Revising Section 108: Copyright Exceptions for Libraries and Archives
The U.S. Copyright Office has completed a discussion document reviewing section 108 of the U.S. Copyright Act in the context of the digital age. Congress enacted section 108 of title 17 in 1976, authorizing libraries and archives to reproduce and distribute certain copyrighted works without permission on a limited basis for the purposes of preservation, replacement, and research. This exception, however, was drafted and enacted in the analog age. Despite some adjustments by the Digital Millennium Copyright Act in 1998, the exceptions in section 108 are stuck in time. The exceptions did not anticipate and no longer address the ways in which copyrighted works are created, distributed, preserved, and accessed in the twenty-first century.
For over a decade, the Copyright Office has led and participated in major discussions on potential changes to section 108, with the goal of updating the provisions to better reflect the facts, practices, and principles of the digital age and providing greater clarity for libraries, archives, and museums. In 2005, the Copyright Office partnered with the National Digital Information Infrastructure and Preservation Program of the Library of Congress to sponsor an independent study group, which issued a comprehensive report in March 2008 calling for an extensive revision of section 108. In February of 2013 the Copyright Office and Columbia Law School held a public symposium on section 108 revision, exploring many of the issues addressed in the 2008 Section 108 Study Group Report.

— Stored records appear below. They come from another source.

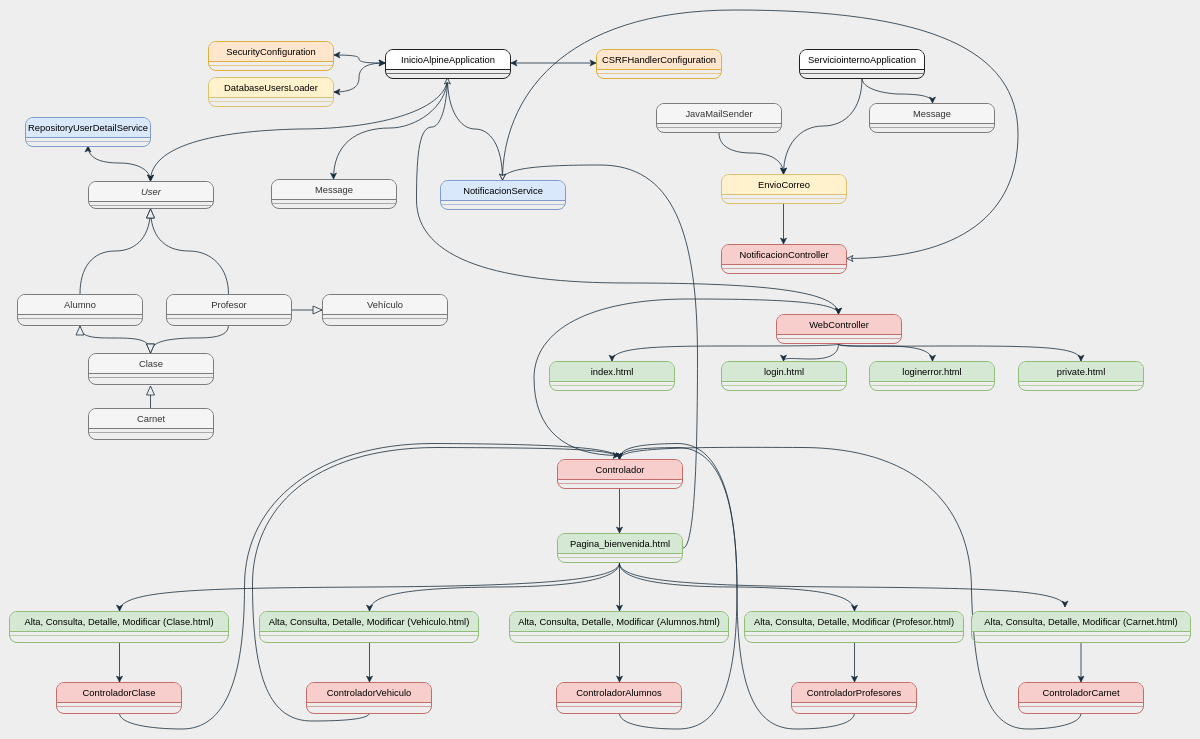
<!DOCTYPE html>
<html lang="es">
<head>
<meta charset="utf-8">
<title>Diagrama de clases</title>
<style>
:root {
  --canvas: #eeeeee;
  --edge: #182e3e;
  --ink: #000000;
}
* { box-sizing: border-box; }
html, body { margin: 0; }
body { width: 1200px; height: 739px; overflow: hidden; background: var(--canvas); }
.diagram {
  position: relative; width: 1200px; height: 739px; overflow: hidden;
  font: 9.4px/20px "Liberation Sans", Arial, sans-serif;
}
.edges { position: absolute; inset: 0; fill: none; stroke: var(--edge); stroke-width: .8; }
.arrow { marker-end: url(#arrow); }
.both { marker-start: url(#arrow); marker-end: url(#arrow); }
.inherit { marker-end: url(#inherit); }
.inherit-both { marker-start: url(#inherit); marker-end: url(#inherit); }
.hollow { marker-end: url(#hollow); }
.hollow-start { marker-start: url(#hollow); }
.node {
  position: absolute; left: var(--x); top: var(--y);
  width: 126px; height: 30px;
  border: 1px solid var(--line); border-radius: 8px; overflow: hidden;
  color: var(--ink); text-align: center; white-space: nowrap;
}
.node b {
  display: flex; justify-content: center; height: 20px;
  font-weight: 400; background: var(--fill); border-bottom: 1px solid var(--line);
}
.node::after { content: ""; display: block; margin-top: 3px; border-top: 1px solid var(--line); opacity: .6; }
.tall { height: 32px; }
.short { height: 28px; }
.wide { width: 220px; }
.abstract { font-style: italic; }
.app { --fill: #ffffff; --line: #222222; }
.config { --fill: #ffe6cc; --line: #dfae3c; }
.helper { --fill: #fff2cc; --line: #dcc270; }
.service { --fill: #dae8fc; --line: #7f9dc8; }
.model { --fill: #f5f5f5; --line: #7c7c7c; --ink: #333333; }
.controller { --fill: #f8cecc; --line: #c46d6a; }
.view { --fill: #d5e8d4; --line: #92bd79; }
</style>
</head>
<body>
<main class="diagram">
  <svg class="edges" width="1200" height="739" viewBox="0 0 1200 739" aria-hidden="true">
    <defs>
      <marker id="arrow" markerUnits="userSpaceOnUse" markerWidth="8" markerHeight="8" refX="7" refY="4" orient="auto-start-reverse">
        <path d="M1 1L7 4L1 7L2.5 4Z" fill="#182e3e" stroke="#182e3e" stroke-width=".6"/>
      </marker>
      <marker id="hollow" markerUnits="userSpaceOnUse" markerWidth="8" markerHeight="8" refX="7" refY="4" orient="auto-start-reverse">
        <path d="M1 1L7 4L1 7L2.5 4Z" fill="#eeeeee" stroke="#182e3e" stroke-width=".8"/>
      </marker>
      <marker id="inherit" markerUnits="userSpaceOnUse" markerWidth="12" markerHeight="12" refX="10" refY="6" orient="auto-start-reverse">
        <path d="M1 2L10 6L1 10Z" fill="#eeeeee" stroke="#182e3e" stroke-width=".8"/>
      </marker>
    </defs>

    <g id="application-edges">
      <path class="both" d="M334 55C358 55 359 57 359 59C359 63 372 63 385 63"/>
      <path class="both" d="M334 92C350 92 359 88 359 78C359 68 366 63 385 63"/>
      <path class="both" d="M511 63H596"/>
      <path class="arrow" d="M447.5 78C447 108 385 129 299 129C213 131 150.500 146 150.500 181"/>
      <path class="arrow" d="M447.500 78C447 108 415 128 390 128C355 128 333.500 145 333.500 179"/>
      <path class="arrow" d="M447.500 78C447.500 110 460 129 475 129C490 129 502.500 145 502.500 180"/>
      <path class="both" d="M88 146C88 158 100 163 119 163C138 163 150.500 170 150.500 181"/>
      <path class="arrow hollow-start" d="M447.500 78C447 108 440 127 432 127C420 127 416.500 150 416.500 200C416.500 260 500 283 627 283C740 283 838.500 288 838.500 314"/>
    </g>

    <g id="notification-edges">
      <path class="hollow" d="M502.500 180C502.500 100 560 10 735 10C930 10 1018 50 1018 134C1018 215 960 258.500 847 258.500"/>
      <path class="hollow" d="M683 548C693 548 697.500 480 697.500 357C697.500 230 672 165 600 165C540 165 502.500 168 502.500 180"/>
      <path class="arrow" d="M862 78C862 88 880 93 897 94C920 94 932.500 96 932.500 103"/>
      <path class="arrow" d="M862 78C862 110 845 126 823 126C800 126 783.500 145 783.500 174"/>
      <path class="arrow" d="M719 133C719 148 735 153 751 153C770 153 783.500 160 783.500 174"/>
      <path class="arrow" d="M783.500 203V244"/>
    </g>

    <g id="model-edges">
      <path class="inherit" d="M80 294C80 268 92 251 115 251C138 251 150.500 235 150.500 209"/>
      <path class="inherit" d="M228.500 294C228.500 268 212 251 189 251C163 251 150.500 235 150.500 209"/>
      <path class="inherit" d="M292 310H322"/>
      <path class="inherit-both" d="M80 326C80 338 95 338 115 338C140 338 150.500 340 150.500 353"/>
      <path class="inherit" d="M228.500 325C228.500 338 210 338 190 338C165 339 150.500 342 150.500 353"/>
      <path class="inherit" d="M150.500 408V386"/>
    </g>

    <g id="web-edges">
      <path class="both" d="M838.500 314C838.500 301 770 299 688 299C590 299 534 330 534 378C534 430 565 455.500 619 455.500"/>
      <path class="arrow" d="M838.500 344C838.500 346 790 346 725 346C650 346 612 348 612 361"/>
      <path class="arrow" d="M838.500 344C838.500 356 826 359 811 359C795 359 783.500 357 783.500 361"/>
      <path class="arrow" d="M838.500 344C838.500 347 860 346 885 346C915 346 932.500 350 932.500 361"/>
      <path class="arrow" d="M838.500 344C838.500 347 890 346 960 346C1050 346 1081 348 1081 361"/>
      <path class="arrow" d="M619.500 488V533"/>
    </g>

    <g id="page-edges">
      <path class="arrow" d="M619.500 563C619 580 540 586 369 587C200 588 119.500 590 119.500 611"/>
      <path class="arrow" d="M619.500 563C619 580 570 587 494 587C410 588 369.500 594 369.500 611"/>
      <path class="arrow" d="M619.500 563V611"/>
      <path class="arrow" d="M619.500 563C619 580 665 587 737 587C815 588 854.500 594 854.500 611"/>
      <path class="arrow" d="M619.500 563C619 582 700 586 842 587C990 588 1065 590 1065 607"/>
      <path class="arrow" d="M119.500 643V682"/>
      <path class="arrow" d="M369.500 643V682"/>
      <path class="arrow" d="M619.500 643V682"/>
      <path class="arrow" d="M854.500 643V682"/>
      <path class="arrow" d="M1081 643V682"/>
    </g>

    <g id="return-edges">
      <path class="arrow" d="M119.500 713C119 724 150 729 182 729C225 729 244.500 680 244.500 586C244.500 500 320 444 432 443.500C550 444 619.500 447 619.500 459"/>
      <path class="arrow" d="M369.500 713C369 719 345 721 312 721C270 721 252.500 680 252.500 584C252.500 510 310 448 436 447.500C550 448 619.500 448 619.500 459"/>
      <path class="arrow" d="M619.500 713C619 724 645 729 678 729C718 729 737 690 737 590C737 500 720 444 678 443.500C640 444 619.500 447 619.500 459"/>
      <path class="arrow" d="M854.500 713C854 724 830 729 796 729C755 729 737 690 737 590C737 500 720 448 678 447.500C640 448 619.500 449 619.500 459"/>
      <path class="arrow" d="M1081 713C1081 724 1055 729 1028 729C990 729 974 690 971.500 590C971.500 500 910 448 803 447.500C690 447 619.500 447 619.500 459"/>
    </g>
  </svg>

  <div class="node config" style="--x:208px;--y:41px"><b>SecurityConfiguration</b></div>
  <div class="node helper" style="--x:208px;--y:77px"><b>DatabaseUsersLoader</b></div>
  <div class="node app" style="--x:385px;--y:49px"><b>InicioAlpineApplication</b></div>
  <div class="node config" style="--x:596px;--y:49px"><b>CSRFHandlerConfiguration</b></div>
  <div class="node app" style="--x:799px;--y:49px"><b>ServiciointernoApplication</b></div>

  <div class="node service" style="--x:25px;--y:117px"><b>RepositoryUserDetailService</b></div>
  <div class="node model short abstract" style="--x:88px;--y:181px"><b>User</b></div>
  <div class="node model" style="--x:271px;--y:179px"><b>Message</b></div>
  <div class="node service" style="--x:440px;--y:180px"><b>NotificacionService</b></div>

  <div class="node model" style="--x:656px;--y:103px"><b>JavaMailSender</b></div>
  <div class="node model" style="--x:869px;--y:103px"><b>Message</b></div>
  <div class="node helper" style="--x:721px;--y:174px"><b>EnvioCorreo</b></div>
  <div class="node controller" style="--x:721px;--y:244px"><b>NotificacionController</b></div>

  <div class="node model tall" style="--x:17px;--y:294px"><b>Alumno</b></div>
  <div class="node model tall" style="--x:166px;--y:294px"><b>Profesor</b></div>
  <div class="node model tall" style="--x:322px;--y:294px"><b>Vehículo</b></div>
  <div class="node model tall" style="--x:88px;--y:353px"><b>Clase</b></div>
  <div class="node model tall" style="--x:88px;--y:408px"><b>Carnet</b></div>

  <div class="node controller" style="--x:776px;--y:314px"><b>WebController</b></div>
  <div class="node view" style="--x:549px;--y:361px"><b>index.html</b></div>
  <div class="node view" style="--x:721px;--y:361px"><b>login.html</b></div>
  <div class="node view" style="--x:869px;--y:361px"><b>loginerror.html</b></div>
  <div class="node view" style="--x:1018px;--y:361px"><b>private.html</b></div>

  <div class="node controller" style="--x:557px;--y:459px"><b>Controlador</b></div>
  <div class="node view" style="--x:557px;--y:533px"><b>Pagina_bienvenida.html</b></div>

  <div class="node view tall wide" style="--x:9px;--y:611px"><b>Alta, Consulta, Detalle, Modificar (Clase.html)</b></div>
  <div class="node view tall wide" style="--x:259px;--y:611px"><b>Alta, Consulta, Detalle, Modificar (Vehiculo.html)</b></div>
  <div class="node view tall wide" style="--x:509px;--y:611px"><b>Alta, Consulta, Detalle, Modificar (Alumnos.html)</b></div>
  <div class="node view tall wide" style="--x:744px;--y:611px"><b>Alta, Consulta, Detalle, Modificar (Profesor.html)</b></div>
  <div class="node view tall wide" style="--x:971px;--y:611px"><b>Alta, Consulta, Detalle, Modificar (Carnet.html)</b></div>

  <div class="node controller tall" style="--x:56px;--y:682px"><b>ControladorClase</b></div>
  <div class="node controller tall" style="--x:306px;--y:682px"><b>ControladorVehiculo</b></div>
  <div class="node controller tall" style="--x:556px;--y:682px"><b>ControladorAlumnos</b></div>
  <div class="node controller tall" style="--x:791px;--y:682px"><b>ControladorProfesores</b></div>
  <div class="node controller tall" style="--x:1018px;--y:682px"><b>ControladorCarnet</b></div>
</main>
</body>
</html>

The Copyright Office’s more recent review of section 108 began during the summer of 2016 with a series of nearly 40 in-person and telephone meetings with interested persons, such as librarians, museum professionals, content creators, archivists, scholars, and technology professionals. The variety of perspectives and practices concerning section 108 activities that arose during these meetings provided the Copyright Office with insight into how section 108 operates or fails to operate in practice. The Copyright Office has issued the Section 108 Discussion Document in an effort to facilitate engagement with possible statutory solutions addressing this important topic.

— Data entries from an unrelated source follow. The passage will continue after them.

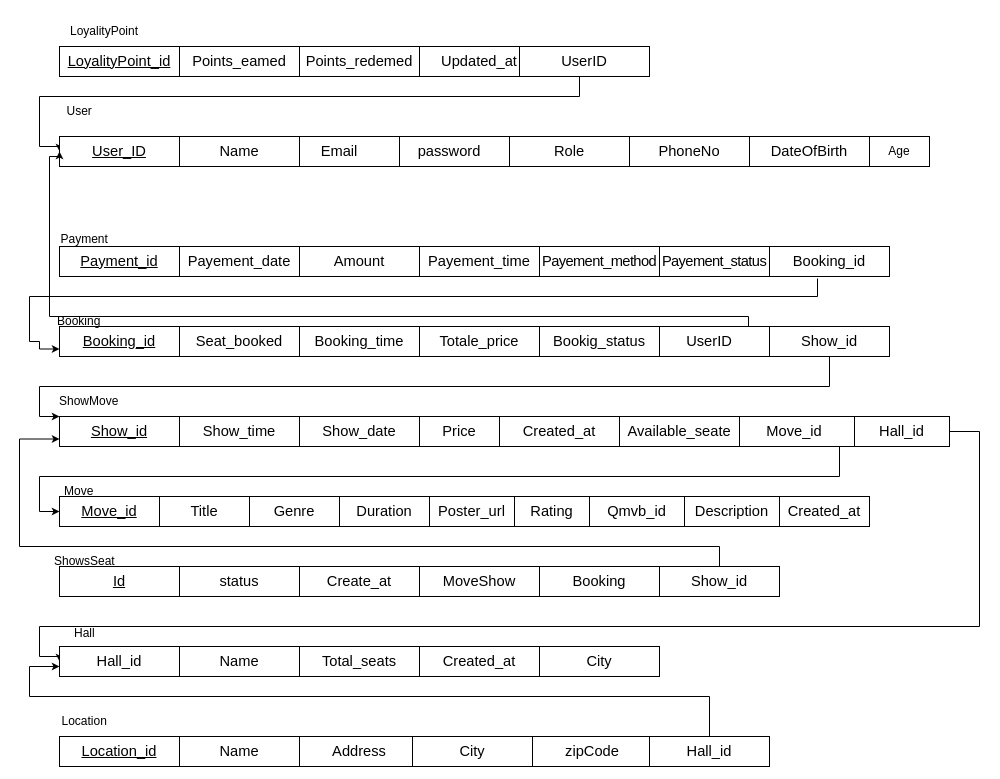
<!DOCTYPE html>
<html lang="en">
<head>
<meta charset="utf-8">
<title>Cinema booking relational schema</title>
<style>
:root { --ink: #000; --paper: #fff; }
* { box-sizing: border-box; margin: 0; }
html, body { width: 1000px; height: 779px; overflow: hidden; background: var(--paper); }
body { position: relative; color: var(--ink); font-family: "Liberation Sans", Arial, sans-serif; }
.schema {
  display: grid;
  grid-template-rows: 90px 110px 80px 90px 80px 70px 80px 90px 31px;
  padding: 46px 0 0 59px;
}
.relation { position: relative; }
.relation h2 {
  position: absolute; z-index: 2;
  left: var(--x); top: var(--y, -22px);
  font-size: 12px; font-weight: 400; line-height: 14px;
}
.fields { display: flex; width: max-content; height: 31px; padding: 0; list-style: none; }
.fields li {
  display: flex; align-items: center; justify-content: center;
  width: var(--w, 120px); height: 31px; padding: 0 1px 2px 0;
  border: solid var(--ink); border-width: 1px 0 1px 1px;
  font-size: 14.67px; white-space: nowrap;
}
.fields li:last-child { width: calc(var(--w, 120px) + 1px); border-right-width: 1px; }
.fields .key { text-decoration: underline; }
.fields .tight { letter-spacing: -.6px; }
.fields .small { font-size: 12px; }
.fields span { position: relative; left: var(--shift); }
.links { position: absolute; left: 0; top: 0; }
.links .wires { fill: none; stroke: var(--ink); stroke-width: 1; }
.links .heads { fill: var(--ink); }
</style>
</head>
<body>
<main class="schema">
  <section class="relation" style="--x:11px">
    <h2>LoyalityPoint</h2>
    <ul class="fields">
      <li class="key">LoyalityPoint_id</li><li>Points_eamed</li><li>Points_redemed</li>
      <li style="--w:100px"><span style="--shift:10px">Updated_at</span></li><li style="--w:130px">UserID</li>
    </ul>
  </section>
  <section class="relation" style="--x:7.5px;--y:-32px">
    <h2>User</h2>
    <ul class="fields">
      <li class="key">User_ID</li><li>Name</li>
      <li style="--w:100px"><span style="--shift:-10px">Email</span></li>
      <li style="--w:110px"><span style="--shift:-5px">password</span></li>
      <li>Role</li><li>PhoneNo</li><li>DateOfBirth</li><li class="small" style="--w:60px">Age</li>
    </ul>
  </section>
  <section class="relation" style="--x:1.5px;--y:-14px">
    <h2>Payment</h2>
    <ul class="fields">
      <li class="key">Payment_id</li><li>Payement_date</li><li>Amount</li><li>Payement_time</li>
      <li class="tight">Payement_method</li><li class="tight" style="--w:110px">Payement_status</li><li>Booking_id</li>
    </ul>
  </section>
  <section class="relation" style="--x:-2px;--y:-12px">
    <h2>Booking</h2>
    <ul class="fields">
      <li class="key">Booking_id</li><li>Seat_booked</li><li>Booking_time</li><li>Totale_price</li><li>Bookig_status</li>
      <li style="--w:110px"><span style="--shift:-5px">UserID</span></li><li>Show_id</li>
    </ul>
  </section>
  <section class="relation" style="--x:0px">
    <h2>ShowMove</h2>
    <ul class="fields">
      <li class="key">Show_id</li><li>Show_time</li><li>Show_date</li><li style="--w:80px">Price</li>
      <li>Created_at</li><li>Available_seate</li>
      <li style="--w:115px"><span style="--shift:-2.5px">Move_id</span></li><li style="--w:95px">Hall_id</li>
    </ul>
  </section>
  <section class="relation" style="--x:5px;--y:-12px">
    <h2>Move</h2>
    <ul class="fields">
      <li class="key" style="--w:100px">Move_id</li><li style="--w:90px">Title</li><li style="--w:90px">Genre</li>
      <li style="--w:90px">Duration</li><li style="--w:85px">Poster_url</li><li style="--w:75px">Rating</li>
      <li style="--w:95px">Qmvb_id</li><li style="--w:95px">Description</li><li style="--w:90px">Created_at</li>
    </ul>
  </section>
  <section class="relation" style="--x:-5px;--y:-12px">
    <h2>ShowsSeat</h2>
    <ul class="fields">
      <li class="key">Id</li><li>status</li><li>Create_at</li><li>MoveShow</li><li>Booking</li><li>Show_id</li>
    </ul>
  </section>
  <section class="relation" style="--x:15px;--y:-20px">
    <h2>Hall</h2>
    <ul class="fields">
      <li>Hall_id</li><li>Name</li><li>Total_seats</li><li>Created_at</li><li>City</li>
    </ul>
  </section>
  <section class="relation" style="--x:2.5px">
    <h2>Location</h2>
    <ul class="fields">
      <li class="key">Location_id</li><li>Name</li><li style="--w:113px"><span style="--shift:3.5px">Address</span></li>
      <li>City</li><li style="--w:117px"><span style="--shift:1.5px">zipCode</span></li><li>Hall_id</li>
    </ul>
  </section>
</main>
<svg class="links" width="1000" height="779" viewBox="0 0 1000 779" role="img" aria-label="Foreign key links between the tables">
  <defs>
    <path id="head-right" d="M0 0L-8 -4L-6 0L-8 4Z"/>
    <path id="head-up" d="M0 0L-4 8L0 6L4 8Z"/>
    <path id="head-down" d="M0 0L-4 -8L0 -6Z"/>
  </defs>
  <g transform="translate(.5 .5)">
    <g class="wires">
      <path d="M579 76V96H39V146H59"/>
      <path d="M748 326V316H49V156H59"/>
      <path d="M817 278V296H29V341H39V348.5H54"/>
      <path d="M829 356V386H39V416H54"/>
      <path d="M949 431H979V626H39V656H59"/>
      <path d="M839 446V476H39V511H54"/>
      <path d="M719 566V546H19V438.5H54"/>
      <path d="M709 736V696H29V666H54"/>
    </g>
    <g class="heads">
      <use href="#head-down" x="59" y="151"/>
      <use href="#head-up" x="59" y="151"/>
      <use href="#head-right" x="59" y="348.5"/>
      <use href="#head-right" x="59" y="416"/>
      <use href="#head-right" x="59" y="438.5"/>
      <use href="#head-right" x="59" y="511"/>
      <use href="#head-down" x="59" y="661"/>
      <use href="#head-right" x="59" y="666"/>
    </g>
  </g>
</svg>
</body>
</html>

In the Discussion Document, the Copyright Office restates its longstanding belief that section 108 needs to be updated so that libraries, archives, and museums have a robust, comprehensible, and balanced set of exceptions in order to fulfill their missions. The primary objective of the Discussion Document is to provide a concrete framework for further discussion among stakeholders and Members of Congress. In an effort to provide this framework, the Discussion Document examines the issues raised during recent review and in previous revision work, such as adding museums to the statute; allowing preservation copies to be made of all works in an eligible entity’s collections; and replacing the current three-copy limit with a “reasonably necessary” standard when making copies for preservation and research. The Discussion Document outlines the Copyright Office’s current views and proposals on the various revision issues, including reorganizing section 108 to make it easier to understand and apply in practice; clarifying the contract supremacy provision to grant libraries, archives, and museums more flexibility to make preservation and security copies of works covered by licensing and purchasing agreements; and eliminating the exclusion of musical, pictorial, graphic, or sculptural works, and motion pictures or other audiovisual works from the provisions permitting copies made upon the request of users, under certain conditions. Importantly, the Discussion Document includes model statutory language to guide future discussions, and the Copyright Office is hopeful this language will serve as a means for generating consensus on these and other discrete issues in section 108.